Female Hair Loss
Female hair loss is often thought to be a rare medical condition when compared with hair loss in men. This general perception is due to its diffuse balding pattern, which makes it less noticeable. However, hair loss in women is much more common than is thought, and is estimated to affect nearly one quarter of the adult female population. It can be caused by temporary hormonal misbalances (during menopause or pregnancy) but in the vast majority of instances women suffer from female pattern baldness, which is a genetically determined condition. Female pattern baldness has the same main cause as its male form, which is dihydrotestosterone (DHT), a biologically active metabolite of the male hormone testosterone, attacking and killing hair follicles. The female baldness pattern - diffuse hair loss - makes it difficult to self-diagnose and, hence, a consultation with a doctor is always necessary in order to determine whether your condition is temporary or permanent and to decide upon the most suitable therapy. Hereditary baldness in women can start as early as in the late teens but for most women it starts after menopause. Hair loss during menopause is not necessarily permanent, whereas post-menopausal hair loss usually is.
Since the main cause of female hair loss is the same as in men, it can be handled in a similar way. Therefore, Rogaine (active substance minoxidil) is the most frequently used drug to treat hair loss in women. However, women have fewer treatment options when it comes to applying anti-androgens and usually do not make good candidates for hair transplantation due to their diffuse balding pattern, which leaves them with insufficient hair density in the donor area. Finasteride (trade name Propecia), the most powerful drug used to treat male pattern baldness, cannot be prescribed to women. Suitable anti-androgens, used to treat female pattern baldness, include spironolactone (Aldactone) and cyproterone acetate, which is better known under its many trade names, such as Diane 35, Diane 50 and Ginette 35. These contraceptives are also used to treat acne in women. Cyproterone acetate is generally considered to be a more powerful weapon in fighting female hair loss than spironolactone.
An alternative to Rogaine and anti-androgens is a topical application of estrogen solutions such as Crinohermal, which uses estradiol as its main active substance. This female hormone is capable of inhibiting the production of 5-alpha reductase, the enzyme that converts testosterone to follicle-harming DHT. A hormone replacement therapy is another commonly used treatment that addresses changing estrogen levels in the skin. Once women enter the menopause, their levels of estrogen decline and more testosterone is then bio-available to be converted to DHT. Hormone replacement therapy is typically undertaken at menopause, with estrogens and progesterone pills and creams being the most common forms of treatment.
This list of treatments includes the best-proven medicinal remedies for female hair loss but it is not exhaustive.
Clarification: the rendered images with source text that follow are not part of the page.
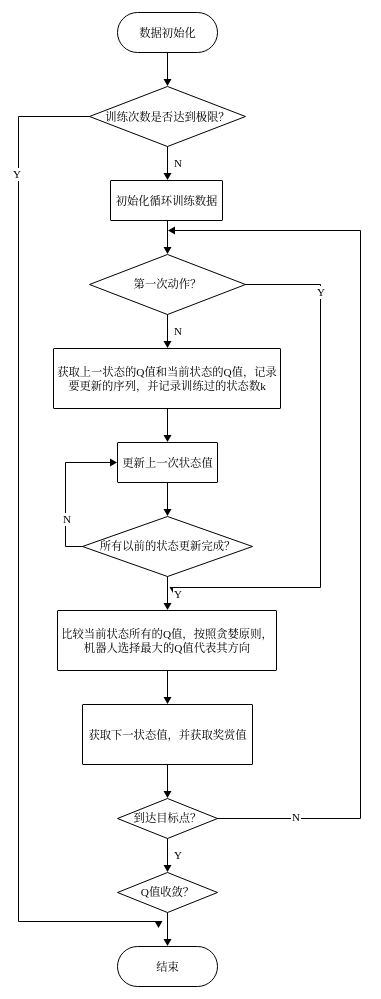
<!DOCTYPE html>
<html lang="zh-CN">
<head>
<meta charset="utf-8">
<title>训练流程图</title>
<style>
:root { --ink: #000; --paper: #fff; }
* { box-sizing: border-box; }
html, body { margin: 0; background: var(--paper); }
.flowchart {
  position: relative;
  width: 381px;
  height: 999px;
  overflow: hidden;
  background: var(--paper);
  color: var(--ink);
  font: 11.3px/14px "Liberation Serif", "Noto Serif CJK SC", serif;
}
.connectors { position: absolute; inset: 0; display: block; }
.lines { fill: none; stroke: var(--ink); stroke-width: 1; }
.diamonds { fill: var(--paper); stroke: var(--ink); stroke-width: 1; }
.node {
  position: absolute;
  display: flex;
  align-items: center;
  justify-content: center;
  text-align: center;
  white-space: nowrap;
}
.step, .terminal { border: 1px solid var(--ink); background: var(--paper); }
.step { border-radius: 1px; }
.terminal { left: 117px; width: 101px; height: 41px; border-radius: 21px; }
.start { top: 12px; }
.end { top: 946px; }
.reset { left: 110px; top: 180px; width: 113px; height: 41px; }
.record { left: 53px; top: 348px; width: 228px; height: 61px; }
.update { left: 117px; top: 442px; width: 101px; height: 41px; }
.compare { left: 57px; top: 610px; width: 220px; height: 61px; }
.reward { left: 82px; top: 704px; width: 171px; height: 61px; }
.decision { left: 82px; width: 171px; height: 40px; }
.limit { top: 97px; }
.first { top: 264px; }
.all-updated { top: 526px; }
.goal { top: 798px; }
.converged { top: 872px; }
.branch {
  position: absolute;
  width: 10px;
  height: 13px;
  margin: -6px 0 0 -5px;
  background: var(--paper);
  font-size: 11px;
  line-height: 13px;
  text-align: center;
}
</style>
</head>
<body>
<main class="flowchart">
  <svg class="connectors" width="381" height="999" viewBox="0 0 381 999" aria-hidden="true">
    <defs>
      <path id="arrow-down" d="M0 0L-4 -7H4Z"/>
    </defs>
    <g class="lines">
      <path d="M167.5 52V82M167.5 146V176M167.5 220V250M167.5 314V344M167.5 408V438M167.5 482V512M167.5 576V606M167.5 670V700M167.5 764V794M167.5 838V868M167.5 912V942"/>
      <path d="M90 116.5H18.5V921.5H158.5V923"/>
      <path d="M245 284.5H320.5V587.5H172.5"/>
      <path d="M83 546.5H65.5V462.5H112"/>
      <path d="M217 818.5H360.5V230.5H173"/>
    </g>
    <g class="arrowheads">
      <use href="#arrow-down" x="167.5" y="86"/>
      <use href="#arrow-down" x="167.5" y="180"/>
      <use href="#arrow-down" x="167.5" y="254"/>
      <use href="#arrow-down" x="167.5" y="348"/>
      <use href="#arrow-down" x="167.5" y="442"/>
      <use href="#arrow-down" x="167.5" y="516"/>
      <use href="#arrow-down" x="167.5" y="610"/>
      <use href="#arrow-down" x="167.5" y="704"/>
      <use href="#arrow-down" x="167.5" y="798"/>
      <use href="#arrow-down" x="167.5" y="872"/>
      <use href="#arrow-down" x="167.5" y="946"/>
      <use href="#arrow-down" x="158.5" y="928"/>
      <use href="#arrow-down" x="173.5" y="594"/>
      <path d="M117 462.5L110 458.5V466.5Z"/>
      <path d="M168 230.5L175 226.5V234.5Z"/>
    </g>
    <g class="diamonds">
      <polygon points="89.5,116.5 167.5,86.5 245.5,116.5 167.5,146.5"/>
      <polygon points="89.5,284.5 167.5,254.5 245.5,284.5 167.5,314.5"/>
      <polygon points="82.5,546.5 167.5,516.5 252.5,546.5 167.5,576.5"/>
      <polygon points="117.5,818.5 167.5,798.5 217.5,818.5 167.5,838.5"/>
      <polygon points="117.5,892.5 167.5,872.5 217.5,892.5 167.5,912.5"/>
    </g>
  </svg>

  <div class="node terminal start">数据初始化</div>
  <div class="node decision limit">训练次数是否达到极限？</div>
  <div class="node step reset">初始化循环训练数据</div>
  <div class="node decision first">第一次动作？</div>
  <div class="node step record">获取上一状态的Q值和当前状态的Q值，记录<br>要更新的序列，并记录训练过的状态数k</div>
  <div class="node step update">更新上一次状态值</div>
  <div class="node decision all-updated">所有以前的状态更新完成？</div>
  <div class="node step compare">比较当前状态所有的Q值，按照贪婪原则，<br>机器人选择最大的Q值代表其方向</div>
  <div class="node step reward">获取下一状态值，并获取奖赏值</div>
  <div class="node decision goal">到达目标点？</div>
  <div class="node decision converged">Q值收敛？</div>
  <div class="node terminal end">结束</div>

  <span class="branch" style="left:17px;top:174px">Y</span>
  <span class="branch" style="left:178px;top:163px">N</span>
  <span class="branch" style="left:321px;top:292px">Y</span>
  <span class="branch" style="left:178px;top:331px">N</span>
  <span class="branch" style="left:67px;top:519px">N</span>
  <span class="branch" style="left:178px;top:594px">Y</span>
  <span class="branch" style="left:296px;top:817px">N</span>
  <span class="branch" style="left:178px;top:855px">Y</span>
</main>
</body>
</html>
There are a number of other substances that might be helpful, such as aminexil (a molecule similar to minoxidil), ketoconazole, fluridil, flutamide, alfatradiol, as well as some herbal hair loss cures. However, none of these substances has ever been clinically proven to be anywhere near as effective as the aforementioned medicinal treatments. For more information on the active substances used in treatments for female hair loss refer to the "Hair Loss Treatments" section.